◆ Your instructions:
Write only how many lines in this data include "margin".

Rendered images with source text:
== Segment start ==

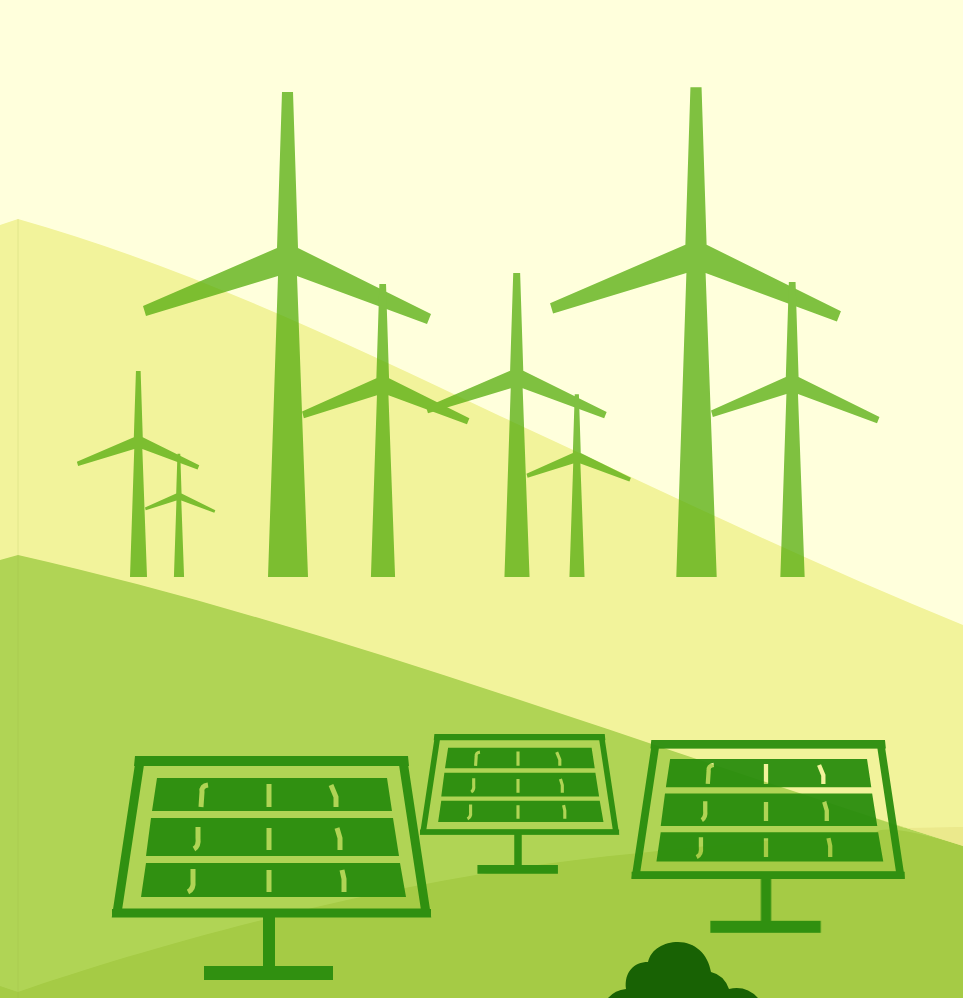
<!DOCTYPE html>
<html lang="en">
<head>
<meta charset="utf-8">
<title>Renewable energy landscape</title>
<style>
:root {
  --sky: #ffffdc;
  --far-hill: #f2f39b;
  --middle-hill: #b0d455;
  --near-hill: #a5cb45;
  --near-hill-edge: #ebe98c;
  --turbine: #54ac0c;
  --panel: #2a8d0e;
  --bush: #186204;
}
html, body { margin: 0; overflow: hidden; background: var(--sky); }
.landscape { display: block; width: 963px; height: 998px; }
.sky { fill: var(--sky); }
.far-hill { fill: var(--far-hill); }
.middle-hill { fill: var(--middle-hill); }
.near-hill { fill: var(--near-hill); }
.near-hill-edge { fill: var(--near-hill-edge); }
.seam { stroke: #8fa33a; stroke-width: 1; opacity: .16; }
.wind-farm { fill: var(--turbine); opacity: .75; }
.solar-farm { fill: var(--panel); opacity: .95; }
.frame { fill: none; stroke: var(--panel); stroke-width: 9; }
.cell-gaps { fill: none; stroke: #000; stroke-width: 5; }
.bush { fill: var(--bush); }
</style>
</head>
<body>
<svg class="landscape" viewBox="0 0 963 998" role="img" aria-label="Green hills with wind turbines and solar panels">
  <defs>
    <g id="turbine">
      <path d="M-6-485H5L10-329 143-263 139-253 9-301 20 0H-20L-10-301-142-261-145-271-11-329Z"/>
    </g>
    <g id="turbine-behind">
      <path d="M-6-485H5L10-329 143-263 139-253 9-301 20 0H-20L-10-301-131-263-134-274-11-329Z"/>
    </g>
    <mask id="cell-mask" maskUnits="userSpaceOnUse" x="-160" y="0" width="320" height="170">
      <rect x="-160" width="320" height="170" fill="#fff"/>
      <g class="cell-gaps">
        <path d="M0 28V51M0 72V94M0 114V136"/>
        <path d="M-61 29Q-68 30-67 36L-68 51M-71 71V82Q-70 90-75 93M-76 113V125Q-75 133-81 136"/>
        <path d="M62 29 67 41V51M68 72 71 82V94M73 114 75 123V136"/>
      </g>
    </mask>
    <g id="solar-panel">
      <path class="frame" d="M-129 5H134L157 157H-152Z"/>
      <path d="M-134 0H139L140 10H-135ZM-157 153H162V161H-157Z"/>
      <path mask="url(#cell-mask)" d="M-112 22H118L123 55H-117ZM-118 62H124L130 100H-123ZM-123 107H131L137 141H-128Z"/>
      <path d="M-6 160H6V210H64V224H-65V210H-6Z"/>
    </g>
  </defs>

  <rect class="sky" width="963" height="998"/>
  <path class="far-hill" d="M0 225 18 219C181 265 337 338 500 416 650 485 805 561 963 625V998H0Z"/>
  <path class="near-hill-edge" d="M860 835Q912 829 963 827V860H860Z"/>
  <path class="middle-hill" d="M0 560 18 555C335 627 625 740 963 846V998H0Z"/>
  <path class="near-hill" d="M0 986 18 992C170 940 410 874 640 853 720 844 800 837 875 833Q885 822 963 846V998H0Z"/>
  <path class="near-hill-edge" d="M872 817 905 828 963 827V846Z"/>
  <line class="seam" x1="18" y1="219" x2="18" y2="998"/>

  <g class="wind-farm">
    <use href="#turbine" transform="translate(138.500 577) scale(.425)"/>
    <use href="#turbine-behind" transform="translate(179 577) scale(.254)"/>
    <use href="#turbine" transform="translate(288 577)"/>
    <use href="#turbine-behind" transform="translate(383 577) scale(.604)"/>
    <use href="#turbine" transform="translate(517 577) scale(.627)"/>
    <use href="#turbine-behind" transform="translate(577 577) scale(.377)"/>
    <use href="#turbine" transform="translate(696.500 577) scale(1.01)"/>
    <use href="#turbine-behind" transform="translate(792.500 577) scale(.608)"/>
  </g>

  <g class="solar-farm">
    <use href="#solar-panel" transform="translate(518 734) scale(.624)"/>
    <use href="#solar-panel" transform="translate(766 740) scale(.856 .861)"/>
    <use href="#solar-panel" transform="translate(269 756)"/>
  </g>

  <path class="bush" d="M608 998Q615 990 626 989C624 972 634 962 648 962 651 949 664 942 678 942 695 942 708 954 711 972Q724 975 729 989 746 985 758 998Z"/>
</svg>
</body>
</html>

== Segment end ==
== Segment start ==

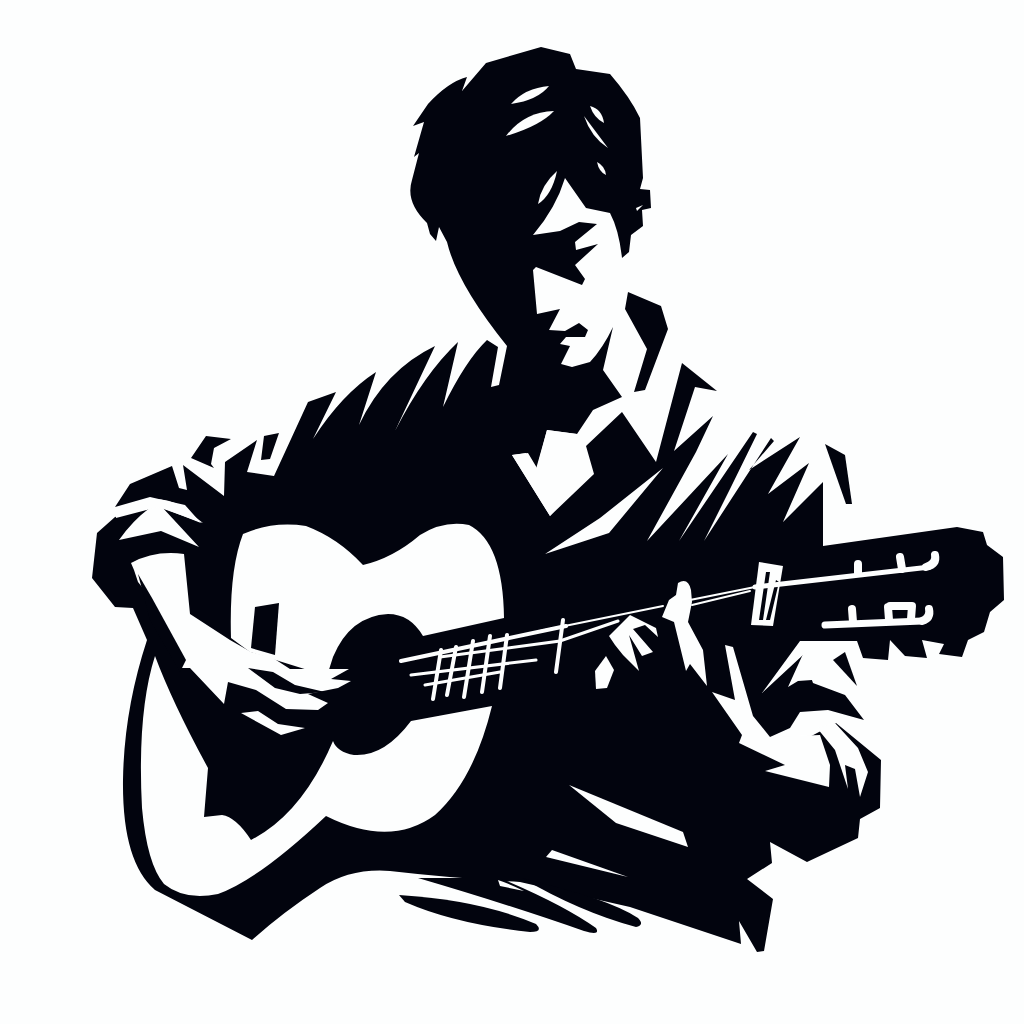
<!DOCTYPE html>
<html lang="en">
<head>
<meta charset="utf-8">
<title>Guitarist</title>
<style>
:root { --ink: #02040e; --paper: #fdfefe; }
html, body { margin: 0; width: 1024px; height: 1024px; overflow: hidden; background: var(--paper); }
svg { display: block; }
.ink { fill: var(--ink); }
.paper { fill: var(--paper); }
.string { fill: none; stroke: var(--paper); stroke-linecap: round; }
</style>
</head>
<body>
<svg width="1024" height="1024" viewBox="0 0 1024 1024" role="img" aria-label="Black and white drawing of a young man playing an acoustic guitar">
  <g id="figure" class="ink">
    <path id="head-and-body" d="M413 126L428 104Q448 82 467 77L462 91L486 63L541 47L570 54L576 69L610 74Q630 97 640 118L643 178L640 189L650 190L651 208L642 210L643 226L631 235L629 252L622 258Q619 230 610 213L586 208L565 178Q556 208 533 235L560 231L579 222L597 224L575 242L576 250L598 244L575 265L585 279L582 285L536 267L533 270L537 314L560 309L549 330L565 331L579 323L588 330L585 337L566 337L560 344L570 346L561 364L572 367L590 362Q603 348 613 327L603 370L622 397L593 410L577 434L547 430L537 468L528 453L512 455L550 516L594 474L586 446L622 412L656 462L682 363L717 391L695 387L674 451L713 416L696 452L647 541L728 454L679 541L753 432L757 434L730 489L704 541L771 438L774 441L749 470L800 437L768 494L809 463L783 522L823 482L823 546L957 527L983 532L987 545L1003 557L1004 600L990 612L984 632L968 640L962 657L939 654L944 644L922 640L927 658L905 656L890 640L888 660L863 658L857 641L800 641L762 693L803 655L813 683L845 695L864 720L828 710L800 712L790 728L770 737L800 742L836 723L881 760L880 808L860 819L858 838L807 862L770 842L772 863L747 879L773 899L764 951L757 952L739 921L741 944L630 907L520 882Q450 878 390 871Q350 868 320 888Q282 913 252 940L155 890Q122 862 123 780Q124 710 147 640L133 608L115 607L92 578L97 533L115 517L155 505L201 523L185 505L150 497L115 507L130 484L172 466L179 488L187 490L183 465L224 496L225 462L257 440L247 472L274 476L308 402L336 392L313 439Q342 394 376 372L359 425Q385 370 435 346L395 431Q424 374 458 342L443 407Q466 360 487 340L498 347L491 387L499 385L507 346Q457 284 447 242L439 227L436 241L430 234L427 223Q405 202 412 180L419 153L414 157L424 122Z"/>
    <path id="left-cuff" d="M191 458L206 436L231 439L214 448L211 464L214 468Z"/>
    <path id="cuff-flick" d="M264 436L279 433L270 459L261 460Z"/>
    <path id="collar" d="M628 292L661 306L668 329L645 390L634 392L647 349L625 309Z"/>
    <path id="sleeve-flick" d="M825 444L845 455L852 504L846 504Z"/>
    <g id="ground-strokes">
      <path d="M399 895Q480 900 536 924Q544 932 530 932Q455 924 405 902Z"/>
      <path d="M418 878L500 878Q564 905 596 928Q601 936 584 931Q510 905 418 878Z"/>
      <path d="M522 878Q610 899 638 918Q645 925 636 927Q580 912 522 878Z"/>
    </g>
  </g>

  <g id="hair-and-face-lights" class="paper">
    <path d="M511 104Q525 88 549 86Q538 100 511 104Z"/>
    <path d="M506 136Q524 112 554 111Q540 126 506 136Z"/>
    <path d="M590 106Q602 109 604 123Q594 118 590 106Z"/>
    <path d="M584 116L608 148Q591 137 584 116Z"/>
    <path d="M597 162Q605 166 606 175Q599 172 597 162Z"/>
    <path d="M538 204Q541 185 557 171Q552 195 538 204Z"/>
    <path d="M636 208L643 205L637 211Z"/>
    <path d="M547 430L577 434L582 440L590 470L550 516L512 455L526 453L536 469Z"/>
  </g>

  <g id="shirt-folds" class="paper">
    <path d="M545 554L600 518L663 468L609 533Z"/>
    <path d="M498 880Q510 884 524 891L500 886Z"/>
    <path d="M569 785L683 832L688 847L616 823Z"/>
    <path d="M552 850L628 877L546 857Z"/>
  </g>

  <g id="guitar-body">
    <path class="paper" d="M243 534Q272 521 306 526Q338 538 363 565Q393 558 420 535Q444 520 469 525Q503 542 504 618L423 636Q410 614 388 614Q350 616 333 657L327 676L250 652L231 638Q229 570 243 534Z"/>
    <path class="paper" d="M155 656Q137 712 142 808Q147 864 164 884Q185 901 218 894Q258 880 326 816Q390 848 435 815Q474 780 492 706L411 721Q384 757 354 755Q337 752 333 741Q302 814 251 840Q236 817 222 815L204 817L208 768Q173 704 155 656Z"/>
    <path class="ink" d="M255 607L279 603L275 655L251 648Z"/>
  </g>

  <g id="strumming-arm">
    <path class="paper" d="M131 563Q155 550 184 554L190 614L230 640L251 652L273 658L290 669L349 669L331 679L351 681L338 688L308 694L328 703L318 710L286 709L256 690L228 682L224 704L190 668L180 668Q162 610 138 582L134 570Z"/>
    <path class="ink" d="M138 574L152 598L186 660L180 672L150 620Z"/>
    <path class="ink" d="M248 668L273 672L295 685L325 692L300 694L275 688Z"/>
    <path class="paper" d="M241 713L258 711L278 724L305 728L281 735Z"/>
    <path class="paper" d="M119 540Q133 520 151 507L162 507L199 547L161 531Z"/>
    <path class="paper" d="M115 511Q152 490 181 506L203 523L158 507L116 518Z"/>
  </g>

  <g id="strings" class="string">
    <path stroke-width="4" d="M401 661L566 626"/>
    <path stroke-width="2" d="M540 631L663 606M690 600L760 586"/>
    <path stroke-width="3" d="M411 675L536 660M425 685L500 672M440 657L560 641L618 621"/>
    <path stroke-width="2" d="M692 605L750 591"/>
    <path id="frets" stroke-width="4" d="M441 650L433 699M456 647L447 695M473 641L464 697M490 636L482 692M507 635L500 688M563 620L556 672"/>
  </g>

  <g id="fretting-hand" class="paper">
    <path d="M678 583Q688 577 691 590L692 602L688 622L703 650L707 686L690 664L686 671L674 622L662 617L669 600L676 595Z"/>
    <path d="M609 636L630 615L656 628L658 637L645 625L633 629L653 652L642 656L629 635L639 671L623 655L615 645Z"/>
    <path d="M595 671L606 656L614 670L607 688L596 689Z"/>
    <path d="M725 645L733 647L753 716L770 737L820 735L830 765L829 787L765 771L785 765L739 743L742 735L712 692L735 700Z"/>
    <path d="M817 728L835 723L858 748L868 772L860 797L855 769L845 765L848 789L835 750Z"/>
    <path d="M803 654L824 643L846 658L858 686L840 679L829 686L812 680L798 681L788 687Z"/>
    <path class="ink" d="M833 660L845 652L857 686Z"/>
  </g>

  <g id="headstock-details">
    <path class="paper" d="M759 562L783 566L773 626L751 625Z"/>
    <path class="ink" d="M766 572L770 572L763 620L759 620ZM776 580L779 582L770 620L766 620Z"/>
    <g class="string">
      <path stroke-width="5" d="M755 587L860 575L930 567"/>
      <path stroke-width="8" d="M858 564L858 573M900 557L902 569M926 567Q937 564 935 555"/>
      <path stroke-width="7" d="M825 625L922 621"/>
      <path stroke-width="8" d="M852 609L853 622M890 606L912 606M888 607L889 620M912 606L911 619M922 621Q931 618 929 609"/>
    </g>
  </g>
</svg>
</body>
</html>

== Segment end ==

◆ Completed task:
2